American students flock to Yemen to learn Arabic, undeterred by the country's reputation as an Al Qaeda stronghold.

SANA'A, Yemen — Nathan Karp takes a table inside the campus of the Yemeni College of Middle Eastern Studies, cracks open his dog-eared Arabic dictionary, sips the first of many cups of potent tea and begins going over his verb conjugations.

Though no stranger to college campuses — having grown up in Berkeley, Calif., and studied at Brown University as an undergraduate — the 23-year-old is way out of his comfort zone.

Outside the school’s walls in this the capital of the southern Arabian nation Yemen, one of the poorest and least westernized countries in the Arab world, most men roam the streets with their jambiyas, or traditional daggers, hanging from their belts, while the women wear the niqab, a black head-to-toe covering that in many instances does not even reveal the eyes. It’s a land where tribal allegiances run deep and conservative Islam pervades daily life.

It's also a land that the U.S. State Department quite explicitly discourages Americans like Karp from visiting unless absolutely necessary. 

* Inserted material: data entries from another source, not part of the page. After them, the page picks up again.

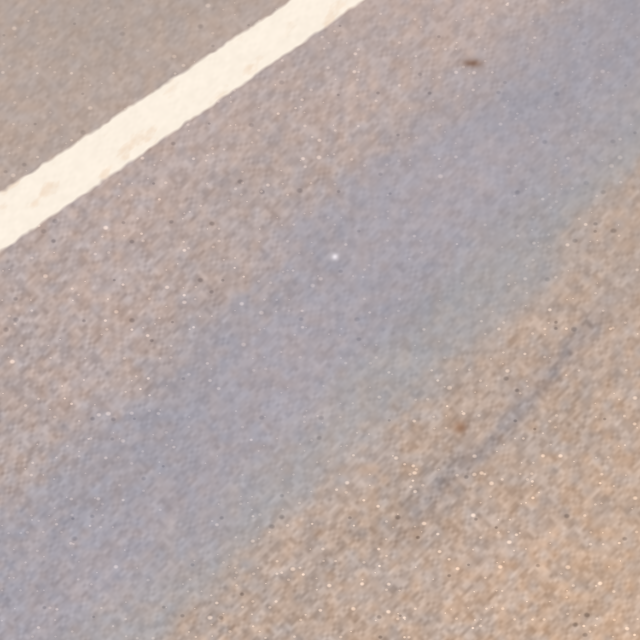
Write a Shadertoy shader that draws this texture.

```glsl
// Sunlit asphalt with a painted white line and a smooth bluish wheel track
float hash(vec2 p) {
    return fract(sin(dot(p, vec2(127.1, 311.7))) * 43758.5453);
}

float noise(vec2 p) {
    vec2 i = floor(p), f = fract(p);
    f = f * f * (3.0 - 2.0 * f);
    return mix(mix(hash(i), hash(i + vec2(1, 0)), f.x),
               mix(hash(i + vec2(0, 1)), hash(i + vec2(1, 1)), f.x), f.y);
}

float fbm(vec2 p) {
    float sum = 0.0, amp = 0.5;
    for (int i = 0; i < 4; i++) {
        sum += amp * noise(p);
        p = mat2(1.6, 1.2, -1.2, 1.6) * p + 7.3;
        amp *= 0.5;
    }
    return sum / 0.9375;
}

// Sparse round stones, one candidate per jittered cell
float flecks(vec2 uv, float cells, float density, float seed) {
    vec2 p = uv * cells, id = floor(p);
    vec2 center = 0.3 + 0.4 * vec2(hash(id + seed), hash(id + seed + 19.7));
    float radius = 0.12 + 0.2 * hash(id + seed + 41.3);
    float present = step(1.0 - density, hash(id + seed + 73.1));
    float d = length((fract(p) - center) * vec2(0.9, 1.1));
    return present * (1.0 - smoothstep(radius * 0.3, radius + 0.08, d));
}

float spot(vec2 uv, vec2 center, vec2 size) {
    return exp(-dot((uv - center) / size, (uv - center) / size));
}

void mainImage(out vec4 fragColor, in vec2 fragCoord) {
    vec2 uv = fragCoord / iResolution.xy;
    vec2 along = vec2(uv.x + uv.y, uv.y - uv.x) * 0.7071;

    // Heights above the borders of the track, roughened by noise
    float wobble = (fbm(along * vec2(9.0, 16.0)) - 0.5) * 0.13;
    float aboveTrack = uv.y - (0.2 + 0.9 * uv.x) + wobble;
    float belowTrack = uv.x - 0.27 - uv.y + wobble;
    float upper = smoothstep(-0.06, 0.08, aboveTrack);
    float lower = smoothstep(-0.06, 0.08, belowTrack);
    float track = (1.0 - upper) * (1.0 - lower);

    // Broad colours of the road
    vec3 color = vec3(0.665, 0.638, 0.662);
    float greyRim = smoothstep(-0.2, -0.04, belowTrack);
    color = mix(color, vec3(0.675, 0.65, 0.64), greyRim * 0.75);
    color = mix(color, vec3(0.72, 0.655, 0.635), upper);
    color = mix(color, vec3(0.735, 0.655, 0.605), lower);
    color = mix(color, vec3(0.785, 0.675, 0.59),
                lower * smoothstep(0.1, 0.75, belowTrack));
    float beyondLine = smoothstep(0.0, 0.02, uv.y - 0.68 - 0.67 * uv.x);
    color = mix(color, vec3(0.71, 0.645, 0.61), beyondLine);
    color += (fbm(along * vec2(5.0, 10.0) + 3.0) - 0.5) * vec3(0.06, 0.04, 0.03);

    // Dark streak in the warm shoulder
    float streak = exp(-pow((uv.x - uv.y - 0.45 + wobble * 0.4) / 0.028, 2.0));
    streak *= smoothstep(0.55, 0.7, uv.x) * (1.0 - smoothstep(0.9, 1.0, uv.x));
    color -= streak * vec3(0.075, 0.05, 0.02);

    // Grain, coarser towards the near edge
    float rough = mix(1.0, 0.6, track) * mix(1.15, 0.65, uv.y);
    rough *= mix(1.0, 0.75, beyondLine);
    float coarse = noise(along * vec2(75.0, 115.0)) - 0.5;
    float fine = noise(along * vec2(150.0, 210.0) + 31.0) - 0.5;
    float tint = noise(uv * 60.0 + 57.0) - 0.5;
    color += rough * (coarse * 0.09 + fine * 0.1);
    color += rough * tint * vec3(0.04, 0.0, -0.04);

    // Pale and dark stones
    float pale = flecks(uv, 75.0, 0.05, 3.0) + 0.6 * flecks(uv, 110.0, 0.08, 11.0);
    float dark = flecks(uv + 0.37, 65.0, 0.05, 23.0);
    color += pale * rough * vec3(0.19, 0.17, 0.15);
    color -= dark * rough * vec3(0.13, 0.12, 0.11);
    color -= spot(uv, vec2(0.738, 0.901), vec2(0.014, 0.006)) * vec3(0.14, 0.2, 0.25);
    color -= spot(uv, vec2(0.72, 0.332), vec2(0.011, 0.01)) * vec3(0.16, 0.2, 0.22);
    color += spot(uv, vec2(0.523, 0.599), vec2(0.005)) * 0.25;

    // Painted line with slightly worn borders
    float wear = (noise(uv * 90.0) - 0.5) * 0.005;
    float top = 0.698 + 0.662 * uv.x - uv.y + wear;
    float bottom = uv.y - 0.607 - 0.691 * uv.x + wear;
    float paint = smoothstep(-0.004, 0.004, min(top, bottom));
    vec3 paintColor = vec3(0.99, 0.945, 0.885) + (coarse + fine) * 0.018;
    paintColor -= smoothstep(0.62, 0.85, fbm(along * vec2(25.0, 45.0))) * vec3(0.03, 0.06, 0.08);
    color = mix(color, paintColor, paint);

    fragColor = vec4(clamp(color, 0.0, 1.0), 1.0);
}
```
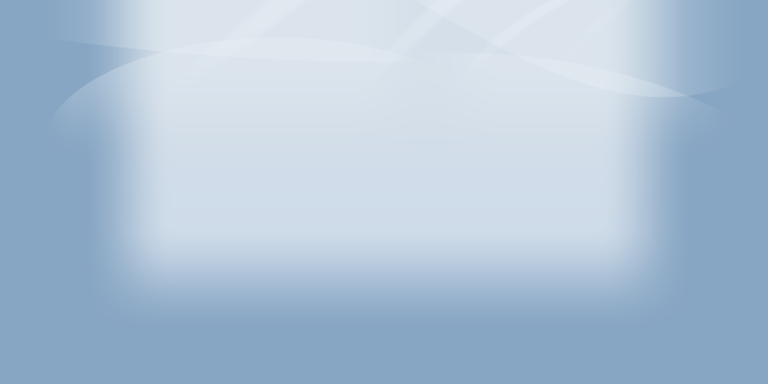
Give the GLSL for this background, as a Shadertoy shader.

```glsl
// A pale, soft-edged panel on steel blue, crossed near the top by translucent veils.
// The panel is a product of smooth ramps; each veil fills one side of a curve,
// so crossing veils brighten into lenses. Slanted light streaks lie over them.

#define BASE_COLOR   vec3(0.53, 0.65, 0.765)
#define PANEL_TOP    vec3(0.833, 0.873, 0.912)
#define PANEL_BOTTOM vec3(0.805, 0.857, 0.912)
#define LIGHT_COLOR  vec3(0.93, 0.955, 0.97)
#define VEIL_ALPHA   0.27
#define STREAK_ALPHA 0.30
#define STREAK_COUNT 4

// Ramp up between a and b, then down between c and d.
float window(float x, float a, float b, float c, float d) {
    return smoothstep(a, b, x) * (1.0 - smoothstep(c, d, x));
}

// Antialiased coverage of the positive side of a signed height.
float side(float h) {
    float pixel = 1.0 / iResolution.y;
    return smoothstep(-pixel, pixel, h);
}

// Curves give the depth below the top edge at a given x.
float leftSweep(float x) {
    float u = x - 1.05;
    return 0.162 - 0.072 * u * u;
}

float leftArch(float x) {
    float u = (x - 0.72) / 0.615;
    return 0.098 + 0.30 * (1.0 - sqrt(max(1.0 - u * u, 0.0)));
}

float rightBowl(float x) {
    float u = x - 1.73;
    return 0.253 - u * u * (0.917 + 0.49 * u);
}

float rightArch(float x) {
    float u = x - 1.15;
    return 0.136 + u * u * (0.20 + 0.12 * u);
}

vec3 addLight(vec3 color, float amount) {
    return mix(color, LIGHT_COLOR, amount);
}

// Bent light streak: data holds top x, slope, bend and half width.
float streak(vec2 p, vec4 data) {
    float center = data.x - data.y * p.y + data.z * p.y * p.y;
    float halfWidth = data.w * (1.0 - 1.5 * p.y);
    float across = abs(p.x - center) / max(halfWidth, 0.005);
    return (1.0 - smoothstep(0.45, 1.1, across)) * (1.0 - smoothstep(0.04, 0.25, p.y));
}

void mainImage(out vec4 fragColor, in vec2 fragCoord) {
    // x spans 0..2 on a 2:1 canvas, y is the depth from the top
    vec2 p = fragCoord / iResolution.xy;
    p = vec2(2.0 * p.x, 1.0 - p.y);

    // Soft panel
    float panel = window(p.x, 0.21, 0.45, 1.56, 1.81)
                * (1.0 - smoothstep(0.58, 0.87, p.y));
    vec3 panelColor = mix(PANEL_TOP, PANEL_BOTTOM, smoothstep(0.1, 0.75, p.y));
    vec3 color = mix(BASE_COLOR, panelColor, panel);

    // Veils above the sweep and the bowl, below the two arches
    float below = 1.0 - smoothstep(0.16, 0.42, p.y);
    float sweep = side(leftSweep(p.x) - p.y) * window(p.x, 0.08, 0.42, 0.9, 1.16);
    float arch = side(p.y - leftArch(p.x)) * window(p.x, 0.10, 0.20, 0.9, 1.2) * below;
    float bowl = side(rightBowl(p.x) - p.y) * window(p.x, 1.04, 1.12, 1.68, 1.96);
    float slope = side(p.y - rightArch(p.x)) * window(p.x, 1.02, 1.32, 1.74, 1.93) * below;
    color = addLight(color, VEIL_ALPHA * sweep);
    color = addLight(color, VEIL_ALPHA * arch);
    color = addLight(color, VEIL_ALPHA * bowl);
    color = addLight(color, VEIL_ALPHA * slope);

    // Light streaks leaning to the left
    vec4 streaks[STREAK_COUNT] = vec4[STREAK_COUNT](
        vec4(0.75, 1.25, 0.0, 0.060),
        vec4(1.17, 1.05, 0.2, 0.042),
        vec4(1.46, 1.80, 3.0, 0.032),
        vec4(1.63, 1.10, 0.3, 0.022));
    for (int i = 0; i < STREAK_COUNT; i++) {
        float strength = i == STREAK_COUNT - 1 ? 0.3 : 1.0;
        color = addLight(color, STREAK_ALPHA * strength * streak(p, streaks[i]));
    }

    fragColor = vec4(color, 1.0);
}
```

Needless to say, the idea of engaging in small talk with the locals seems a little far-fetched. Yet, that is exactly what Karp came here for two months ago, after having completed a bachelor of arts in Middle Eastern Studies at Brown and studied Arabic in Jordan. Sana’a is known among foreigners for its inexpensive yet high-quality Arabic schools — and for the fact that few Yemenis speak English, which forces students to practice outside school hours.

And astoundingly, given the extreme suspicion with which America has treated Yemen since the attacks of Sept. 11, 2001 — the country is, after all, the birthplace of Mohamed Bin Laden, father of Al Qaeda leader Osama, and according to Human Rights Watch, the homeland of most of the 241 detainees still in Guatanamo Bay — he is by no means alone.

The number of students studying at one Arabic school, the College of Arabic Language and Eastern Studies (CALES) jumped from about eight students in 2000 to its highest number, 120, in 2007, and American students made up the majority of foreigners attending.

“I thought that Yemen would be more of an immersion experience into the Arabic language,” said Minnesota native Heather Sweetser, 29, when explaining her reasons for choosing Yemen over other popular Arabic language study locales like Morocco and Egypt. “And to my good fortune that’s what I found."

However, the benefits of studying Arabic in a country with little English language penetration also come with a price. Frequent foreigner kidnappings have been a longstanding problem in Yemen, and just last week two Dutch citizens were kidnapped on the outskirts of Sana’a by a neighboring tribe.

Moreover, Yemen faces a severe threat to its own national security — Al Qaeda’s presence in the country has been on the rise.